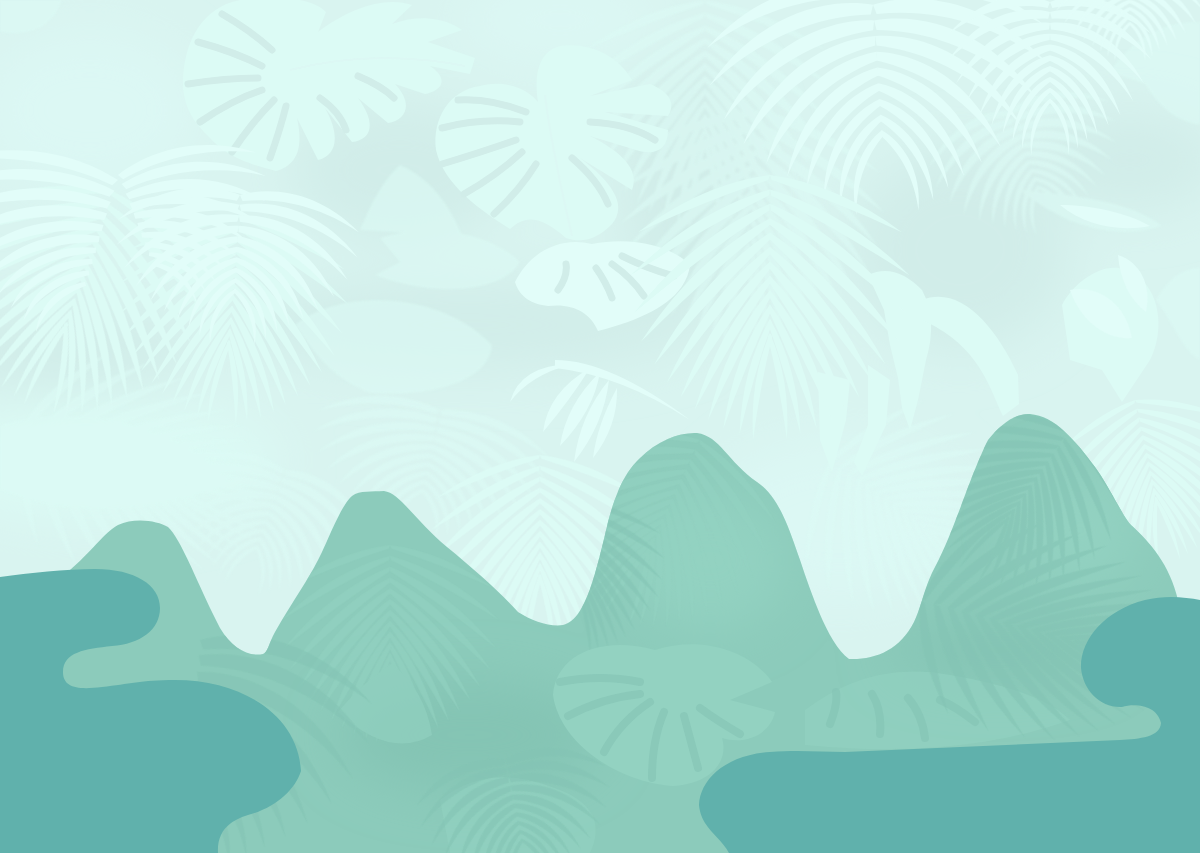
<!DOCTYPE html>
<html lang="en">
<head>
<meta charset="utf-8">
<title>Jungle hills background</title>
<style>
:root{--sky:#d9f4f0;--shade:#d1ede9;--mist:#dcf8f4;--leaf:#dcfbf5;--bright:#e2fdf9;--hill:#8ccbbb;--hill-light:#93d2c1;--hill-dark:#84c4b4;--cloud:#60b1ac}
html,body{margin:0;height:100%;overflow:hidden;background:var(--sky)}
.scene{display:block;width:1200px;height:853px}
.sky{fill:var(--sky)}
.shade{fill:var(--shade)}
.mist{fill:var(--mist)}
.leaf{fill:var(--leaf)}
.bright{fill:var(--bright)}
.soft{opacity:.6}
.slits{fill:none;stroke:var(--shade);stroke-width:7;stroke-linecap:round}
.vein{fill:none;stroke:var(--mist);stroke-width:2}
.hill{fill:var(--hill)}
.hill-light{fill:var(--hill-light)}
.hill-dark{fill:var(--hill-dark)}
.hill-slits{fill:none;stroke:var(--hill-dark);stroke-width:8;stroke-linecap:round}
.cloud{fill:var(--cloud)}
</style>
</head>
<body>
<svg class="scene" viewBox="0 0 1200 853" role="img" aria-label="Pale tropical leaves above green hills and teal clouds">
<defs>
<filter id="haze" x="-30%" y="-30%" width="160%" height="160%"><feGaussianBlur stdDeviation="26"/></filter>
<filter id="soften"><feGaussianBlur stdDeviation="1"/></filter>
<path id="blade" d="M0 0C40 3 88 30 112 92C82 46 42 19 0 8Z"/>
<path id="needle" d="M0 0Q70 36 122 112Q60 52 0 6Z"/>
<g id="half-frond">
<use href="#blade" transform="translate(0 0) rotate(-24) scale(1.15)"/>
<use href="#blade" transform="translate(0 14) rotate(-17) scale(1.2)"/>
<use href="#blade" transform="translate(0 29) rotate(-10) scale(1.18)"/>
<use href="#blade" transform="translate(0 44) rotate(-4) scale(1.12)"/>
<use href="#blade" transform="translate(0 59) rotate(2) scale(1.03)"/>
<use href="#blade" transform="translate(0 74) rotate(7) scale(.93)"/>
<use href="#blade" transform="translate(0 89) rotate(12) scale(.83)"/>
<use href="#blade" transform="translate(0 104) rotate(17) scale(.74)"/>
<use href="#blade" transform="translate(0 119) rotate(23) scale(.66)"/>
<use href="#blade" transform="translate(0 134) rotate(30) scale(.58)"/>
</g>
<g id="frond"><use href="#half-frond"/><use href="#half-frond" transform="scale(-1 1)"/></g>
<g id="half-plume">
<use href="#needle" transform="rotate(-20) scale(.75)"/>
<use href="#needle" transform="translate(0 12) rotate(-12) scale(.85)"/>
<use href="#needle" transform="translate(0 24) rotate(-5) scale(.9)"/>
<use href="#needle" transform="translate(0 36) rotate(0) scale(.92)"/>
<use href="#needle" transform="translate(0 48) rotate(5) scale(.9)"/>
<use href="#needle" transform="translate(0 60) rotate(9) scale(.87)"/>
<use href="#needle" transform="translate(0 72) rotate(13) scale(.83)"/>
<use href="#needle" transform="translate(0 84) rotate(17) scale(.78)"/>
<use href="#needle" transform="translate(0 96) rotate(21) scale(.73)"/>
<use href="#needle" transform="translate(0 108) rotate(26) scale(.67)"/>
<use href="#needle" transform="translate(0 120) rotate(32) scale(.6)"/>
<use href="#needle" transform="translate(0 132) rotate(38) scale(.54)"/>
</g>
<g id="plume"><use href="#half-plume"/><use href="#half-plume" transform="scale(-1 1)"/></g>
<path id="hills" d="M30 610L70 570C90 553 105 532 118 525C135 517 158 521 168 527C182 540 200 590 220 628C232 648 248 657 263 654C268 652 268 645 275 632C290 605 310 578 322 552C332 530 342 505 352 496C360 490 372 492 384 491C400 493 415 520 447 547C475 570 500 592 518 612C532 621 550 627 563 625C585 620 595 575 605 535C613 500 622 475 640 458C658 440 680 432 697 433C720 436 728 462 757 482C778 496 788 525 800 560C815 605 830 645 849 659C875 660 900 650 914 622C922 605 925 585 935 567C955 530 968 480 988 440C1000 425 1015 413 1030 414C1055 416 1075 440 1095 467C1110 488 1122 515 1131 525C1150 542 1170 565 1178 600L1200 620V853H0V640Z"/>
<clipPath id="hills-clip"><use href="#hills"/></clipPath>
</defs>

<rect class="sky" width="1200" height="853"/>

<g id="sky-tones" filter="url(#haze)">
<ellipse class="shade" cx="400" cy="170" rx="110" ry="70"/>
<ellipse class="shade" cx="470" cy="325" rx="230" ry="45"/>
<ellipse class="shade" cx="960" cy="250" rx="110" ry="100"/>
<ellipse class="shade" cx="690" cy="190" rx="70" ry="130"/>
<ellipse class="shade" cx="60" cy="350" rx="140" ry="40"/>
<ellipse class="shade" cx="1130" cy="160" rx="90" ry="50"/>
<ellipse class="leaf" cx="100" cy="460" rx="180" ry="60"/>
<ellipse class="mist" cx="90" cy="110" rx="110" ry="80"/>
<ellipse class="mist" cx="560" cy="20" rx="100" ry="40"/>
<ellipse class="mist" cx="840" cy="520" rx="130" ry="80"/>
</g>

<g id="distant-leaves" class="leaf soft" filter="url(#soften)">
<path d="M0 0H62C55 22 35 38 0 32Z"/>
<path d="M360 230C372 200 385 178 400 165C430 178 450 205 462 236Z"/>
<path d="M380 238C430 222 490 232 520 262C505 290 440 300 375 275L400 262Z"/>
<path d="M295 325C340 288 440 290 492 345C490 378 440 398 370 393C335 380 315 355 295 325Z"/>
<path d="M0 425C80 400 190 430 228 480C150 520 60 515 0 490Z"/>
<path d="M1110 72C1130 40 1165 20 1200 22V125C1170 120 1155 100 1145 84Z"/>
<path d="M1020 190C1070 195 1130 200 1162 226C1120 240 1070 230 1020 190Z"/>
<path d="M1156 300C1170 275 1185 268 1200 268V360C1182 350 1176 328 1156 300Z"/>
<use href="#plume" transform="translate(705 0) scale(1.05)"/>
<use href="#plume" transform="translate(760 110) rotate(5) scale(1.1)"/>
<use href="#frond" transform="translate(440 410) rotate(12) scale(.75 .6)"/>
<use href="#frond" transform="translate(1010 110) rotate(-20) scale(.6)"/>
<use href="#plume" transform="translate(830 460) rotate(-55) scale(.9)"/>
<use href="#plume" transform="translate(20 430) rotate(-70) scale(.9 1.2)"/>
<use href="#frond" transform="translate(285 470) rotate(20) scale(.6)"/>
</g>

<g id="hanging-ferns" class="leaf">
<path d="M868 275Q895 262 922 290Q938 320 926 360L918 400L910 430L902 408L898 378L890 345L884 310Z"/>
<path d="M922 300C960 285 995 325 1018 375L1019 404L1003 416C990 390 980 345 922 320Z"/>
<path d="M818 372L850 380L846 420L832 472L820 440Z"/>
<path d="M868 365L890 380L886 425L862 476L854 462L868 425Z"/>
</g>

<g id="bud-cluster">
<path class="leaf" d="M1062 305C1075 280 1110 255 1135 275C1160 290 1165 330 1150 360L1122 402L1102 370L1070 360Z"/>
<path class="bright" d="M1070 290C1095 285 1125 300 1132 338C1105 340 1080 320 1070 290ZM1118 255C1140 262 1152 285 1146 312C1130 300 1120 280 1118 255Z"/>
<path class="bright" d="M1060 205C1090 205 1125 212 1150 226C1120 232 1085 226 1060 205Z"/>
</g>

<g id="monstera-left">
<path class="leaf" d="M183 88C182 45 200 12 232 2C258 -6 310 -5 326 12L318 32C350 8 385 -4 412 5L392 24C420 14 445 18 462 30L428 42L475 58L470 74L430 66C448 78 444 90 425 94L395 84C414 104 406 120 388 123L358 98C378 125 370 140 352 142L325 108C342 138 335 156 318 160L297 118C304 150 296 165 276 171C258 166 230 160 210 138C193 122 185 108 183 88Z"/>
<path class="slits" d="M198 42Q235 52 262 66M188 84Q225 78 258 78M200 122Q232 100 262 90M232 152Q252 122 274 100M270 158Q280 130 286 106M320 98Q340 112 346 130M358 76Q382 86 394 98M222 14Q250 30 272 50"/>
<path class="vein" d="M290 70Q375 48 465 66"/>
</g>

<g id="monstera-centre">
<path class="leaf" d="M436 150C432 118 450 90 480 86C502 80 525 86 538 102C534 75 538 52 560 46C590 42 618 56 632 80L590 96L650 84C670 92 676 104 668 116L605 112L668 130C668 150 655 156 636 150L590 136C622 152 640 170 632 190L580 158C612 182 628 205 612 224C598 238 584 244 566 238C540 215 525 215 510 229C480 210 444 185 436 150Z"/>
<path class="slits" d="M442 128Q480 118 520 122M442 164Q482 152 516 140M464 194Q496 176 522 152M494 214Q520 190 536 164M458 100Q490 98 526 112M572 158Q598 180 608 204M590 122Q630 124 655 140"/>
<path class="vein" d="M545 95Q550 140 572 236"/>
</g>

<g id="monstera-low">
<path class="bright" d="M515 282C530 252 560 236 592 244C632 236 672 246 690 265C686 298 650 318 598 331C590 312 572 303 548 306C532 304 520 298 515 282Z"/>
<path class="slits" d="M558 290Q568 276 566 264M612 298Q606 282 596 268M644 296Q632 278 612 264M674 276Q646 268 622 256"/>
</g>

<g id="near-fronds" class="bright">
<use href="#frond" transform="translate(872 -10) rotate(-4) scale(1.05)"/>
<use href="#frond" transform="translate(1050 2) scale(.63 .72)"/>
<use href="#frond" transform="translate(1130 -45) scale(.5)"/>
<g class="leaf">
<use href="#plume" transform="translate(770 175) scale(1.15 1.2)"/>
<use href="#plume" transform="translate(110 190) rotate(18) scale(1.05)"/>
<use href="#plume" transform="translate(240 215) rotate(5) scale(.95)"/>
<use href="#plume" transform="translate(540 455) scale(.9)"/>
<use href="#plume" transform="translate(1135 400) rotate(-12) scale(.75)"/>
</g>
<use href="#half-frond" transform="translate(118 175) rotate(-22) scale(.85 .7)"/>
<use href="#half-frond" transform="translate(118 180) rotate(18) scale(-1.05 .8)"/>
<use href="#frond" transform="translate(240 195) rotate(3) scale(.75 .7)"/>
<path d="M590 368Q548 392 543 432Q570 400 590 368ZM600 372Q566 405 560 446Q594 410 600 372ZM609 380Q580 415 574 462Q604 424 609 380ZM617 388Q597 425 593 458Q618 426 617 388ZM572 364Q520 365 510 402Q530 375 572 364Z"/>
<path d="M555 360Q610 360 690 420Q620 375 555 368Z"/>
</g>

<g id="mountains">
<use class="hill" href="#hills"/>
<g clip-path="url(#hills-clip)">
<g filter="url(#haze)">
<ellipse class="hill-dark" cx="470" cy="735" rx="130" ry="55"/>
<ellipse class="hill-dark" cx="1000" cy="650" rx="110" ry="30"/>
<ellipse class="hill-light" cx="710" cy="560" rx="80" ry="70"/>
<ellipse class="hill-light" cx="1080" cy="530" rx="60" ry="60"/>
</g>
<g class="hill-light soft">
<use href="#plume" transform="translate(390 545) scale(.9)"/>
<use href="#plume" transform="translate(700 440) rotate(25) scale(.9)"/>
<path d="M338 712Q365 680 392 664Q425 690 432 735Q390 760 338 712Z"/>
<path d="M440 800Q490 760 560 790Q610 810 590 853H450Z"/>
<path d="M805 710Q870 660 950 675Q1040 690 1070 720Q960 760 805 745Z"/>
</g>
<g class="hill-dark soft">
<use href="#plume" transform="translate(920 600) rotate(-75) scale(.9 1.2)"/>
<use href="#half-frond" transform="translate(200 640) rotate(5) scale(1.1)"/>
<use href="#half-plume" transform="translate(580 500) scale(.7)"/>
<use href="#plume" transform="translate(1070 430) rotate(35) scale(.8)"/>
<use href="#frond" transform="translate(505 760) rotate(-12) scale(.6)"/>
</g>
<path class="hill-light" d="M553 695C556 655 600 635 655 650C700 635 750 650 772 682L730 700L775 712C770 735 745 745 722 738C730 765 705 785 672 786C620 782 560 745 553 695Z"/>
<path class="hill-slits soft" d="M560 682Q600 674 640 682M568 716Q602 698 640 694M604 752Q620 722 650 702M652 778Q652 740 664 712M698 768Q690 738 684 716M740 734Q716 720 700 708M830 724Q838 704 836 692M880 734Q882 710 872 694M925 738Q922 714 908 698M975 722Q955 706 940 700"/>
</g>
</g>

<g id="clouds" class="cloud">
<path d="M0 577C30 573 65 569 95 569C135 569 160 585 160 608C160 630 140 644 112 646C85 649 63 652 63 672C63 688 78 690 102 687C130 684 140 680 175 680C242 680 298 715 301 771C295 790 275 808 248 815C225 822 217 835 218 853H0Z"/>
<path d="M1200 600C1185 597 1165 595 1145 600C1105 610 1080 640 1081 668C1083 690 1100 708 1122 707C1135 703 1157 705 1161 723C1160 737 1140 739 1120 740L845 752C820 752 800 750 770 752C725 755 700 780 699 805C701 828 720 836 729 853H1200Z"/>
</g>
</svg>
</body>
</html>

**Task requirements**
Lines with the string "none": pick each one out of the material and return it.

**Output below**
.slits{fill:none;stroke:var(--shade);stroke-width:7;stroke-linecap:round}
.vein{fill:none;stroke:var(--mist);stroke-width:2}
.hill-slits{fill:none;stroke:var(--hill-dark);stroke-width:8;stroke-linecap:round}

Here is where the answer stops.